The rake scratched the dry arid ground, scraping the last bubblegum wrapper left when Bazooka Joe was still a household name. The flimsy garbage bags busting under minimal pressure, reinforces the view that plastic garbage bags have a half-life of 15 minutes in the real world. Yet they somehow manage to stay intact at the garbage dump for centuries.

Yep, it’s summer-student employment time again, and the rake, handled by a 14-year-old, scratched the surface once again, this being the fourth attempt to rake that doggone wrapper off the yellowed old grass from yesteryear.

Does employment for students really mean slave-like labour conditions, or is it that everyone’s zombielike condition is really a direct result of staying out to all hours of the night, night after night? Or is it a hormonal thing where everyone becomes allergic to bright early-morning sunlight and their eyes just can’t seem to function properly?

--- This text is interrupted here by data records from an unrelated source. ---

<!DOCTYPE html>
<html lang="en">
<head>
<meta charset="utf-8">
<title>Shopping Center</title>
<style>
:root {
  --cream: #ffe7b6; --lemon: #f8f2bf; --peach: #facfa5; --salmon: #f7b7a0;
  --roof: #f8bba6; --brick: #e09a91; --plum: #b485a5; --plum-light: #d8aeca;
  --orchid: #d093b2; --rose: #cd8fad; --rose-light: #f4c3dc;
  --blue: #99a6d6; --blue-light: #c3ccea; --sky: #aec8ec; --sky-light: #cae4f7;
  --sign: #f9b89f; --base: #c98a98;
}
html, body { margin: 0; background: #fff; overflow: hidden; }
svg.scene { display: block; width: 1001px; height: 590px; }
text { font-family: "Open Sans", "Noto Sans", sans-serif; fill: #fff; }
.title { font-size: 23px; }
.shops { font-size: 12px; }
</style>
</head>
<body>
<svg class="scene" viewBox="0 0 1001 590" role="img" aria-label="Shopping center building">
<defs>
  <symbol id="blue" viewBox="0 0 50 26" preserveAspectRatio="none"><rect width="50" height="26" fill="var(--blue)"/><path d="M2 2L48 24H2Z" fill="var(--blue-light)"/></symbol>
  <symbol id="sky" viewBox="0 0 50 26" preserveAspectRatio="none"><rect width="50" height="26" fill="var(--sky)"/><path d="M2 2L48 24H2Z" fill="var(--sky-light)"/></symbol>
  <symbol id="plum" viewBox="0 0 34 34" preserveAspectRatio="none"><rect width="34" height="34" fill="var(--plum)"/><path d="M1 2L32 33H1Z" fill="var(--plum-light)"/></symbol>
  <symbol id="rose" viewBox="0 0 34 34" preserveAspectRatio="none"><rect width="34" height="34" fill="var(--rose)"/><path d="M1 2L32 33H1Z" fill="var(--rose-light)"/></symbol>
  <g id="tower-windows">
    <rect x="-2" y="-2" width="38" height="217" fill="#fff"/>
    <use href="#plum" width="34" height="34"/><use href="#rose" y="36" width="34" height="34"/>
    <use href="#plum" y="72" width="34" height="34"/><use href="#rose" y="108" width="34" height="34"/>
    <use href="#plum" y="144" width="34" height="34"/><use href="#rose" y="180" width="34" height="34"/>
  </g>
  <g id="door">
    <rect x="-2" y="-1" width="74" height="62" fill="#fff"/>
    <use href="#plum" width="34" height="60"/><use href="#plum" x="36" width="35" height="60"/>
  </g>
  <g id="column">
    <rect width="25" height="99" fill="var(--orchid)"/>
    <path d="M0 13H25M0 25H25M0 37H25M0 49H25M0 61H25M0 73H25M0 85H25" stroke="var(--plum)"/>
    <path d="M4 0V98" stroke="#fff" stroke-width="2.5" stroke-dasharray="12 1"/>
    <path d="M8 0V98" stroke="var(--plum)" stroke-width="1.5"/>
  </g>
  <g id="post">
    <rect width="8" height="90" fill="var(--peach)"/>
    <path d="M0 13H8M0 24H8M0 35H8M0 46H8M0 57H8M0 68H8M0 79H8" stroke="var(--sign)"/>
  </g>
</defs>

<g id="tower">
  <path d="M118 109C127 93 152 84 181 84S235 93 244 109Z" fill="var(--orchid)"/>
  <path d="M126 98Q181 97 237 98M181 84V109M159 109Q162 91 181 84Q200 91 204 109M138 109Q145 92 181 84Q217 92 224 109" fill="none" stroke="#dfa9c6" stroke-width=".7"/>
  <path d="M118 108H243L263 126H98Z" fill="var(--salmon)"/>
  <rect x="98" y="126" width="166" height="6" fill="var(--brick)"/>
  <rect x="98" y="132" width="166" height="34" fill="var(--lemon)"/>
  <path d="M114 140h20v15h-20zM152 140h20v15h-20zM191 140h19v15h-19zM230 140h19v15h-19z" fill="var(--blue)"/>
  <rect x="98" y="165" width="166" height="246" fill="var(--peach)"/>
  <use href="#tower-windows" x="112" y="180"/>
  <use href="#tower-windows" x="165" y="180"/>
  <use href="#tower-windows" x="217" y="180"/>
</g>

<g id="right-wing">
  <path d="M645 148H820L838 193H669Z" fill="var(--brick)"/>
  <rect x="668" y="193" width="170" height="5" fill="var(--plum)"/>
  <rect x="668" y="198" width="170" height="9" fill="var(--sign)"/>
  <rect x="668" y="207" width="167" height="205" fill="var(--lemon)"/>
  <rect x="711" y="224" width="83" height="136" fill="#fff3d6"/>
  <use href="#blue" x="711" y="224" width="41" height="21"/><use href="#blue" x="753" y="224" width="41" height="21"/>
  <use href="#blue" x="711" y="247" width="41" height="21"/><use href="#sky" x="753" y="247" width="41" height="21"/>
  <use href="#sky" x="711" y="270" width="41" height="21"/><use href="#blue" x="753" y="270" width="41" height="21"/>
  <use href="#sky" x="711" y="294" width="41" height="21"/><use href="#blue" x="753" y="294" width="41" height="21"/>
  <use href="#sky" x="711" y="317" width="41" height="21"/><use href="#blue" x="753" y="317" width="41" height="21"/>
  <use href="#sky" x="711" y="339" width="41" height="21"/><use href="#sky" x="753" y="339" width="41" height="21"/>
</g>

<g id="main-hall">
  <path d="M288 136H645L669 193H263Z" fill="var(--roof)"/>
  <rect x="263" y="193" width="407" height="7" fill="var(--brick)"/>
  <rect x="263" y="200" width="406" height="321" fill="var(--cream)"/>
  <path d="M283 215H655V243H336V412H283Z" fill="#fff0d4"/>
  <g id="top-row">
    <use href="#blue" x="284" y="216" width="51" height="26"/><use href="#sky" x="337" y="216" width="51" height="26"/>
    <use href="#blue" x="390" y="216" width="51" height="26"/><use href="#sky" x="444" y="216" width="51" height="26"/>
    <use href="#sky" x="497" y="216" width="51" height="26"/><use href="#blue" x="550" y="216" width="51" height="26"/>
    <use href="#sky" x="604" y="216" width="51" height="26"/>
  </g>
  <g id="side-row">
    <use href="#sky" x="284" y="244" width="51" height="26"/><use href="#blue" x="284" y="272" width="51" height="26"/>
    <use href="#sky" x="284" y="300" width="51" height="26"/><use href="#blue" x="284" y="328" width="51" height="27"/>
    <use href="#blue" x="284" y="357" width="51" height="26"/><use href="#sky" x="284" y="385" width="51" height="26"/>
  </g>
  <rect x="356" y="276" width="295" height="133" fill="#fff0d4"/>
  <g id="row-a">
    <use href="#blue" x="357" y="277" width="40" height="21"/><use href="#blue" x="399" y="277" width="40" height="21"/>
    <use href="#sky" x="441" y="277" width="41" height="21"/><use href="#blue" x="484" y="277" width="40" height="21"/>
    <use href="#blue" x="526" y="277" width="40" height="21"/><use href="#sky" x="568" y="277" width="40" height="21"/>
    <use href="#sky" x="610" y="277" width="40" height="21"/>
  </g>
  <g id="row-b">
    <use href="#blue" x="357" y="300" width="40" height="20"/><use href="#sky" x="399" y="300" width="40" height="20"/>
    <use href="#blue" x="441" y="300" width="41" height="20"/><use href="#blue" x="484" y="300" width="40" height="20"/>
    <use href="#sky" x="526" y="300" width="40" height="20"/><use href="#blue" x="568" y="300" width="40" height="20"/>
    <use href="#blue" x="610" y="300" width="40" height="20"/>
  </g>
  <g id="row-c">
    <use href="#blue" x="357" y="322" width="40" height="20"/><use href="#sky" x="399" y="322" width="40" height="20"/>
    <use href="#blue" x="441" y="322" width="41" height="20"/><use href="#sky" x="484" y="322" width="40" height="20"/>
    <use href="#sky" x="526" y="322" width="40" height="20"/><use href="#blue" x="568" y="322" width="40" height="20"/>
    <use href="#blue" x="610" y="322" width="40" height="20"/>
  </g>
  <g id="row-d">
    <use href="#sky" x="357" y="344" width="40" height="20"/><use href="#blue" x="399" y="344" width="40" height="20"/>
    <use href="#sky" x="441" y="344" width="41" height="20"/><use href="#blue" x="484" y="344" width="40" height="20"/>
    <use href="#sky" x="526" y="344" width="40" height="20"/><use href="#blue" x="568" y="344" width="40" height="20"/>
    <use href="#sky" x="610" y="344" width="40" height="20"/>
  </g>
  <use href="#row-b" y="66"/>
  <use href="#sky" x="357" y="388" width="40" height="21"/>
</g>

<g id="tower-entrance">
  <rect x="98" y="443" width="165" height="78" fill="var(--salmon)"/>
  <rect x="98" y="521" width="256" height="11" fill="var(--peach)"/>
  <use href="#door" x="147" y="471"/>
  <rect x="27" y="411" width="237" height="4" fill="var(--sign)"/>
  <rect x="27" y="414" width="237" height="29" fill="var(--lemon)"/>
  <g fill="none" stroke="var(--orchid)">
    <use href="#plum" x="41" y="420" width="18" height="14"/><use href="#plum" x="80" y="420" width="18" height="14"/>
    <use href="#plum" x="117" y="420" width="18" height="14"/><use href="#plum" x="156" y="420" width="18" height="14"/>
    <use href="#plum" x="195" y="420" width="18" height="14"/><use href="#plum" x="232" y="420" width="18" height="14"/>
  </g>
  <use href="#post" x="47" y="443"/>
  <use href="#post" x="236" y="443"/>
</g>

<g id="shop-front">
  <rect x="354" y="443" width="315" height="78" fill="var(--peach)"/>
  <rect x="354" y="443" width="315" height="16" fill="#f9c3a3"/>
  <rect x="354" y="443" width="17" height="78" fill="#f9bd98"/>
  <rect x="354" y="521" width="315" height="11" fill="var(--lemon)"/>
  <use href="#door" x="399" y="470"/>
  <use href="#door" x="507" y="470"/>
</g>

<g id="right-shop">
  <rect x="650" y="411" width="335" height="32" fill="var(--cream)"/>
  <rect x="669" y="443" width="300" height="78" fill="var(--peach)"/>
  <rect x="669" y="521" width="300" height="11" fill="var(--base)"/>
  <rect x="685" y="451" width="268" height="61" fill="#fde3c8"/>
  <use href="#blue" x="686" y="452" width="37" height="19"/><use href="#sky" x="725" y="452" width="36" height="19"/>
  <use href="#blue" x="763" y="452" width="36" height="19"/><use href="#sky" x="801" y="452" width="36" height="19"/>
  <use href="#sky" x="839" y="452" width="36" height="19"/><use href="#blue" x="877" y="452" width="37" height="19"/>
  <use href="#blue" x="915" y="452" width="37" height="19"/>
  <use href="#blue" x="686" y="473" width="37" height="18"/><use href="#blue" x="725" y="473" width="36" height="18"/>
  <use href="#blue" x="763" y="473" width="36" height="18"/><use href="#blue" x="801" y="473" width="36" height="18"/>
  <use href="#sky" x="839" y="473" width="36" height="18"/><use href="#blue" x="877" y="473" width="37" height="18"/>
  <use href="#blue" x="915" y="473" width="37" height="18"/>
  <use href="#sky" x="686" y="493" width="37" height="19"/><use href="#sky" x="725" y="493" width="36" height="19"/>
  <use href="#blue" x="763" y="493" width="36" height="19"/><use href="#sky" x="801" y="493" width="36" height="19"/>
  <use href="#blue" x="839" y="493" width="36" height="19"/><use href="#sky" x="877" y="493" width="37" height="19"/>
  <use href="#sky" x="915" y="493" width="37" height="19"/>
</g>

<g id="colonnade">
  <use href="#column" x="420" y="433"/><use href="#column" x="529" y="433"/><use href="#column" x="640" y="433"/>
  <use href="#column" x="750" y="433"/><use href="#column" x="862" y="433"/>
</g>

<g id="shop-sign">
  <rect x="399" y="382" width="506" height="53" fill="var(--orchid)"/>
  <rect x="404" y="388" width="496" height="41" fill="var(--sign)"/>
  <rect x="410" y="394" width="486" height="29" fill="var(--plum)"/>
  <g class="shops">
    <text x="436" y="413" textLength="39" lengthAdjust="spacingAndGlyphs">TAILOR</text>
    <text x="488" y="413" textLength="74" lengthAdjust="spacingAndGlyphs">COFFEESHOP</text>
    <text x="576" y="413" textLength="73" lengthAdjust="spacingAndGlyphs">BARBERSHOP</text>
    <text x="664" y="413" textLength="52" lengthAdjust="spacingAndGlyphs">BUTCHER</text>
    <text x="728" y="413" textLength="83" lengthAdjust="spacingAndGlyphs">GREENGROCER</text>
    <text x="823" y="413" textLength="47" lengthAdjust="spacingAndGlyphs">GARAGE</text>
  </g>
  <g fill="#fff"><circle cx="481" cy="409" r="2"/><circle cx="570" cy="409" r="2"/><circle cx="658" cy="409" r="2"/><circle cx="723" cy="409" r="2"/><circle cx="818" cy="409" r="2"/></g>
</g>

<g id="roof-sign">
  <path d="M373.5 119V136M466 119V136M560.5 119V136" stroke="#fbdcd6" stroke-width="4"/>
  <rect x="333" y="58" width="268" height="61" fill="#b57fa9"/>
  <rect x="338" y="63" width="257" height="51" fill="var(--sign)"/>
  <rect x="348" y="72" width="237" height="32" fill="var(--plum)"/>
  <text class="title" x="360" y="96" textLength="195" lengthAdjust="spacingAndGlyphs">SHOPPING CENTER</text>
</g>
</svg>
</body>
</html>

I remember when summer-student employment was something that was based on the round-up system. If you were home that day when the employment agent called for you, you got a job digging ditches or throwing garbage. The lucky ones managed to get desk jobs – at least they had something to lay their tired heads on when the going got rough during the morning coffee break. Oh yes, the coffee breaks, the time when you actually get paid to stuff cookies and bad java down your throat. Back then 15-minute coffee breaks were 10 minutes long, so stuffing your face was a common activity.

Some summer jobs paid you only when the work was done and some paid you when they felt like it – or so it seemed. The worst kind of pay was when you had to share the pot with everyone else. So your size and age determined your wages for that week — talk about a dog-eat-dog world.

Today, student strikes can be imminent if the pay is more than five minutes late and near riots can break out if the cheques aren’t signed. Woe to the employer who must face the wrath of the youth when it comes to pay day. I remember a trailer being burned down when living allowances were late by an hour back in the revolutionary 1970s. But hey, students were really hungry in those days, getting only a meagre hundred bucks per month.

Today, salaries have to be negotiated with street-sawy students, who seem to ask discerning questions about vacation pay, holiday pay and other perks and quirks, but nary a question about the job itself. Sometimes an employer gets lucky and lands a dream summer student from work heaven who has just the right credentials for your job and can do it when you’re gone on vacation. But when you come back, your job has been altered somehow, so sometimes it’s best to take someone who isn’t at all interested in taking your job over while your away on holiday.

Whatever the reason for hiring a summer student, go ahead, hire away, give someone an actual job to do and see how they fare or mature.